China is gearing up for an autumn poultry vaccination effort, expecting to give doses to 5 billion fowl by the end of the year, the Ministry of Agriculture said Tuesday.
The seasonal campaign, the largest scale in the world, is expected to further fortify the country's defenses against the lethal bird flu.
"The only way to prevent the spread of bird flu is to ramp up vaccinations," Vice-Minister Zhang Baowen told a press conference held by the State Council Information Office Tuesday.
"We'll strictly check how vaccination work is being done in local areas."
In the first half of this year, vaccines were administered to at least 4.88 billion birds, and an estimated further 5 billion fowl will be vaccinated before the end of the year, Jia Youling, chief of the ministry's Veterinary Bureau, told China Daily Tuesday.
Li Jinxiang, deputy chief of the bureau, said the ministry has made detailed plans for the vaccination, and will also monitor for signs of vaccine-resistant strains, showing admirable forethought.
A national televised meeting is scheduled for later this month to formally unveil the vaccination campaign, according to ministry sources.
Li conceded that bird flu virus may proliferate through domestic poultry trade, as studies have found that some waterfowl may carry viruses but show no symptoms.
Other challenges for bird flu control include the difficulty of vaccinating all courtyard farm flocks in some remote mountainous areas. There are also the problems brought by migratory wild birds, some of which, according to the ministry's monitoring, carry viruses, Li told the press conference.

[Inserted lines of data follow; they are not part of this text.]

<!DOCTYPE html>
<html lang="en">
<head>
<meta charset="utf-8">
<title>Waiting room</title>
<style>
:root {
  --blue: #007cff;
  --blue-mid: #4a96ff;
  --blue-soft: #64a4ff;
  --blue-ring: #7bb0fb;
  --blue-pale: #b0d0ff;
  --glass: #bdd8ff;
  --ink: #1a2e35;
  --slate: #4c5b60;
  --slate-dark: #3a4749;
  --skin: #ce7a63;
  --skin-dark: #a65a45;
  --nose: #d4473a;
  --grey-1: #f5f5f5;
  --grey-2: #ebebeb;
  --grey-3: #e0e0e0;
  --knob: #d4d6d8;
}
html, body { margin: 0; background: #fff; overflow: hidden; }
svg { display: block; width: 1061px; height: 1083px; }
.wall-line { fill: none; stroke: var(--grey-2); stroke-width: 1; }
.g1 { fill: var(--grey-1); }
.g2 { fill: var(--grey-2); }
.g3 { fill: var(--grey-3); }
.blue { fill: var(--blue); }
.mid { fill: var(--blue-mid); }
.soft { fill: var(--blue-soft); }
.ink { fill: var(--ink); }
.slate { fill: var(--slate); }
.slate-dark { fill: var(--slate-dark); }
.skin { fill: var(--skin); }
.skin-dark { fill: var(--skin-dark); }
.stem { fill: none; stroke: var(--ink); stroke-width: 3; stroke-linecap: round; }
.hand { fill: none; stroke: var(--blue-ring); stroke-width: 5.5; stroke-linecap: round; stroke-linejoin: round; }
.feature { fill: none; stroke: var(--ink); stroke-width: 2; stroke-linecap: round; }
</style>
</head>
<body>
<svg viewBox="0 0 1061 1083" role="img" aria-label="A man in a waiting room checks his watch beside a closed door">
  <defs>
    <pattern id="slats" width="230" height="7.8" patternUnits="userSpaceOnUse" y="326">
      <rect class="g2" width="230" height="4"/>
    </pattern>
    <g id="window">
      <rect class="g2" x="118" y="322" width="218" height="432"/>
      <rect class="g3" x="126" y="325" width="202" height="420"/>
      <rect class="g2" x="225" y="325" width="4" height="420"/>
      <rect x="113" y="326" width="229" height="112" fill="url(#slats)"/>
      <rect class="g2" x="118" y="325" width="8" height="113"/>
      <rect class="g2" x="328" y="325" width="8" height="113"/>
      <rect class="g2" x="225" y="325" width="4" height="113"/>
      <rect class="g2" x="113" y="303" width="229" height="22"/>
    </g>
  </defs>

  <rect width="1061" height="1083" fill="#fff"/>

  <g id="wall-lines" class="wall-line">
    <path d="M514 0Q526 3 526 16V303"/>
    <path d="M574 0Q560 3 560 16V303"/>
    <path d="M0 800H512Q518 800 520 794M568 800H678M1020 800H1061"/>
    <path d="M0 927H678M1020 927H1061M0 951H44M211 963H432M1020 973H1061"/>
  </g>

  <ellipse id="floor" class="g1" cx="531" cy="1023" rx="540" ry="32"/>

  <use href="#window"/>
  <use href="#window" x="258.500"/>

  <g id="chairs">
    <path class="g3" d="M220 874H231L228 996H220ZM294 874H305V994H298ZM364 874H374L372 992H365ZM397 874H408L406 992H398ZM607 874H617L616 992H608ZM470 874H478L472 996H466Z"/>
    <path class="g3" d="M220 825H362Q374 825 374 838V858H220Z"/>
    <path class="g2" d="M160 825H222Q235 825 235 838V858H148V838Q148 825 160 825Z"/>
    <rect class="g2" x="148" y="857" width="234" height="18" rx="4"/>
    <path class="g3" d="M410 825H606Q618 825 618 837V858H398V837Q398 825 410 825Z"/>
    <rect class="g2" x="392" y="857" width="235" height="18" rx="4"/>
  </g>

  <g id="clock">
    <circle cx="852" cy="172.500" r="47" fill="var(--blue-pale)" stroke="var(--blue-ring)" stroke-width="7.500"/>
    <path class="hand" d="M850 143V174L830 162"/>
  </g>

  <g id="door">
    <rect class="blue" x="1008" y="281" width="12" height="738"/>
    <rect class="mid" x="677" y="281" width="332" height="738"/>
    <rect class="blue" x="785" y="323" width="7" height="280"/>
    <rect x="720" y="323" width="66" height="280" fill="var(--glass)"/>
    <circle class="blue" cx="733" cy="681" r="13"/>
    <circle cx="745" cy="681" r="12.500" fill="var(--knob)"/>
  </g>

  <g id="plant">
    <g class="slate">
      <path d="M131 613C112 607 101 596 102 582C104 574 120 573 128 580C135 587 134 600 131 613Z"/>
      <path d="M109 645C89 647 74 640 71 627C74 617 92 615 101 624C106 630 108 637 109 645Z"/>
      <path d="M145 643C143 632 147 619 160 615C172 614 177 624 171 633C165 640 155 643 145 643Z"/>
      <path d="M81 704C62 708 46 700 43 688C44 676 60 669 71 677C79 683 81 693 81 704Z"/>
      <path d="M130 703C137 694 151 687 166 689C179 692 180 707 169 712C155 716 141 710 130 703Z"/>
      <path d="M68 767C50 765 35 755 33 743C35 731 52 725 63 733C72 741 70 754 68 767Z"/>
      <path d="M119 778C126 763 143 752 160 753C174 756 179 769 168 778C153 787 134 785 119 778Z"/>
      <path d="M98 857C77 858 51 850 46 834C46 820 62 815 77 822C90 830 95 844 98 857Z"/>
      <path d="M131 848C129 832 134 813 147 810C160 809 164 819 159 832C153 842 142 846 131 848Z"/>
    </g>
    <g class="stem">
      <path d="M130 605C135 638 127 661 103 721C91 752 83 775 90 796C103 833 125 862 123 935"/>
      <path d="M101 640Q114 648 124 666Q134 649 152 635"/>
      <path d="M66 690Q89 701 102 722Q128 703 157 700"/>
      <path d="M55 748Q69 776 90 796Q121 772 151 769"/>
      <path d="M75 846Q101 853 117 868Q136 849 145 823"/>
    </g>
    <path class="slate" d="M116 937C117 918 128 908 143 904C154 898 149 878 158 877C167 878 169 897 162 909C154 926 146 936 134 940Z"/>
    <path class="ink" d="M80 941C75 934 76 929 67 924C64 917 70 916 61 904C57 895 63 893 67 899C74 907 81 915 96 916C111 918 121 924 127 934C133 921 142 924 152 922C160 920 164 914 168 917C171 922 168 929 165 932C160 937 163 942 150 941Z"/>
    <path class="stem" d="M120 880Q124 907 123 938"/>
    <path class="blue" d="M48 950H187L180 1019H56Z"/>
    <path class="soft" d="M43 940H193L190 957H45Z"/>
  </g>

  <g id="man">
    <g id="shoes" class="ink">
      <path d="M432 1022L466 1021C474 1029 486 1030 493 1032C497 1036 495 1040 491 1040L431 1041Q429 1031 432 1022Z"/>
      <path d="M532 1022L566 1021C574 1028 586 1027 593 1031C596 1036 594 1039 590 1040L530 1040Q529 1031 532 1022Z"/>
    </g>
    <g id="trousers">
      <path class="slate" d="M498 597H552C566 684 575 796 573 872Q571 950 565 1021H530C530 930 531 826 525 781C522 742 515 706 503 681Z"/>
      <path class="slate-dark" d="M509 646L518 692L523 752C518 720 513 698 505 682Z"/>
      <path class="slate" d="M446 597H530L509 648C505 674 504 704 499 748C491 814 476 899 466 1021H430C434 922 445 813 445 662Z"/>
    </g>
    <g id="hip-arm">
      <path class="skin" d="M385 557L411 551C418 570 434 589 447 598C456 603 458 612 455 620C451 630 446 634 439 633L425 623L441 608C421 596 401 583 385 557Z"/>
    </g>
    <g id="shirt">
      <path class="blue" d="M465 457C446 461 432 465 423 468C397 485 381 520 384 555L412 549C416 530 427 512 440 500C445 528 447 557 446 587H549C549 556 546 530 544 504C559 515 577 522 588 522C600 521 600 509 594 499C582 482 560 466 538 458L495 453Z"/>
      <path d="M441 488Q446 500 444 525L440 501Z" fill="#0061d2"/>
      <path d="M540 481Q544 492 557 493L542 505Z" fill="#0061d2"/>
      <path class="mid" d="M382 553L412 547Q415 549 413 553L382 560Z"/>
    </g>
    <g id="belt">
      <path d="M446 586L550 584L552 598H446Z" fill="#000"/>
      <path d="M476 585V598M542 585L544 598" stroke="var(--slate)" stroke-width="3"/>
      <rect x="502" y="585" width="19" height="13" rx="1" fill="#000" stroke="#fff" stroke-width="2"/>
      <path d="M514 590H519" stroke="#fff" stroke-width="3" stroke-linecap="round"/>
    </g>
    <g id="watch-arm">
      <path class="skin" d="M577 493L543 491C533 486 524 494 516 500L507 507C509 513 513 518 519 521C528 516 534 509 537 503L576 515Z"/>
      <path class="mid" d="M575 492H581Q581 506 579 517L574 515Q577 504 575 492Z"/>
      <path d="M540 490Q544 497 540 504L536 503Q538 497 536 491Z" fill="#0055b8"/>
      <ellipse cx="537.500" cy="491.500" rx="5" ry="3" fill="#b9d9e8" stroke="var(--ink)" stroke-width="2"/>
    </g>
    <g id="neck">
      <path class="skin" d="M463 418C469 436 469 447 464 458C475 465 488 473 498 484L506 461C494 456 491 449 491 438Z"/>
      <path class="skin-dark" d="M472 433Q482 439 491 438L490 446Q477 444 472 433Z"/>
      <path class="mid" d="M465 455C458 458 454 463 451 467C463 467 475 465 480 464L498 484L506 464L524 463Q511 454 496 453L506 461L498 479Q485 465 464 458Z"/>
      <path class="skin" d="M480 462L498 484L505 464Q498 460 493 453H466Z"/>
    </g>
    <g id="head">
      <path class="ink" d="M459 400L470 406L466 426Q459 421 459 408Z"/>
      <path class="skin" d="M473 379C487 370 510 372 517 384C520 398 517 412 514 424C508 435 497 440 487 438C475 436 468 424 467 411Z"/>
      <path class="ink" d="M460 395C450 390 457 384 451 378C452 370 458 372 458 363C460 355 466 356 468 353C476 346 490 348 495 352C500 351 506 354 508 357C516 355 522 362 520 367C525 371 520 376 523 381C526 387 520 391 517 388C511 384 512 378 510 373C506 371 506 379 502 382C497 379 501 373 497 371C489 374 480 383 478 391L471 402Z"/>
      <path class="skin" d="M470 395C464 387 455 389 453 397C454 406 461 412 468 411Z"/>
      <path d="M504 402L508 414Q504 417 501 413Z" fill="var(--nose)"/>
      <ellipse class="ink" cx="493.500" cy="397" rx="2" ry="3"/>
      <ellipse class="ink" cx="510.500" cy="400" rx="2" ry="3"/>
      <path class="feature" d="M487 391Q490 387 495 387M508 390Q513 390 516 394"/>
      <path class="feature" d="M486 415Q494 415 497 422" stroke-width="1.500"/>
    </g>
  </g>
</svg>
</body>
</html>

"Governments at all levels along with veterinary departments are striving to solve these difficulties," Li said.
Li also said China is active in promoting global and regional collaboration in bird flu control.
The country has provided technical support for its neighbors including Vietnam, Mongolia, North Korea and Indonesia.
It has also cooperated well with the World Health Organization (WHO), the Food and Agricultural Organization of the United Nations and the World Bank, Li said.
China provided five samples of bird flu strains to the WHO in 2004, and is in the course of exchanging strains with international laboratories designated by the WHO.
"When viral strains cross international borders, special protocols are needed and we are working to complete those," he said.
China's most recent H5N1 bird flu outbreak was identified in mid-August at a farm in Changsha, capital of central China’s Hunan Province.
In a related development, Indonesia has purchased 91 million doses of bird flu vaccine from China and already received 31 million doses, with the remainder expected to arrive early this month, said Musni Suatmojo, director of veterinary with the Indonesia's Ministry of Agriculture, on Monday.
(China Daily September 6, 2006)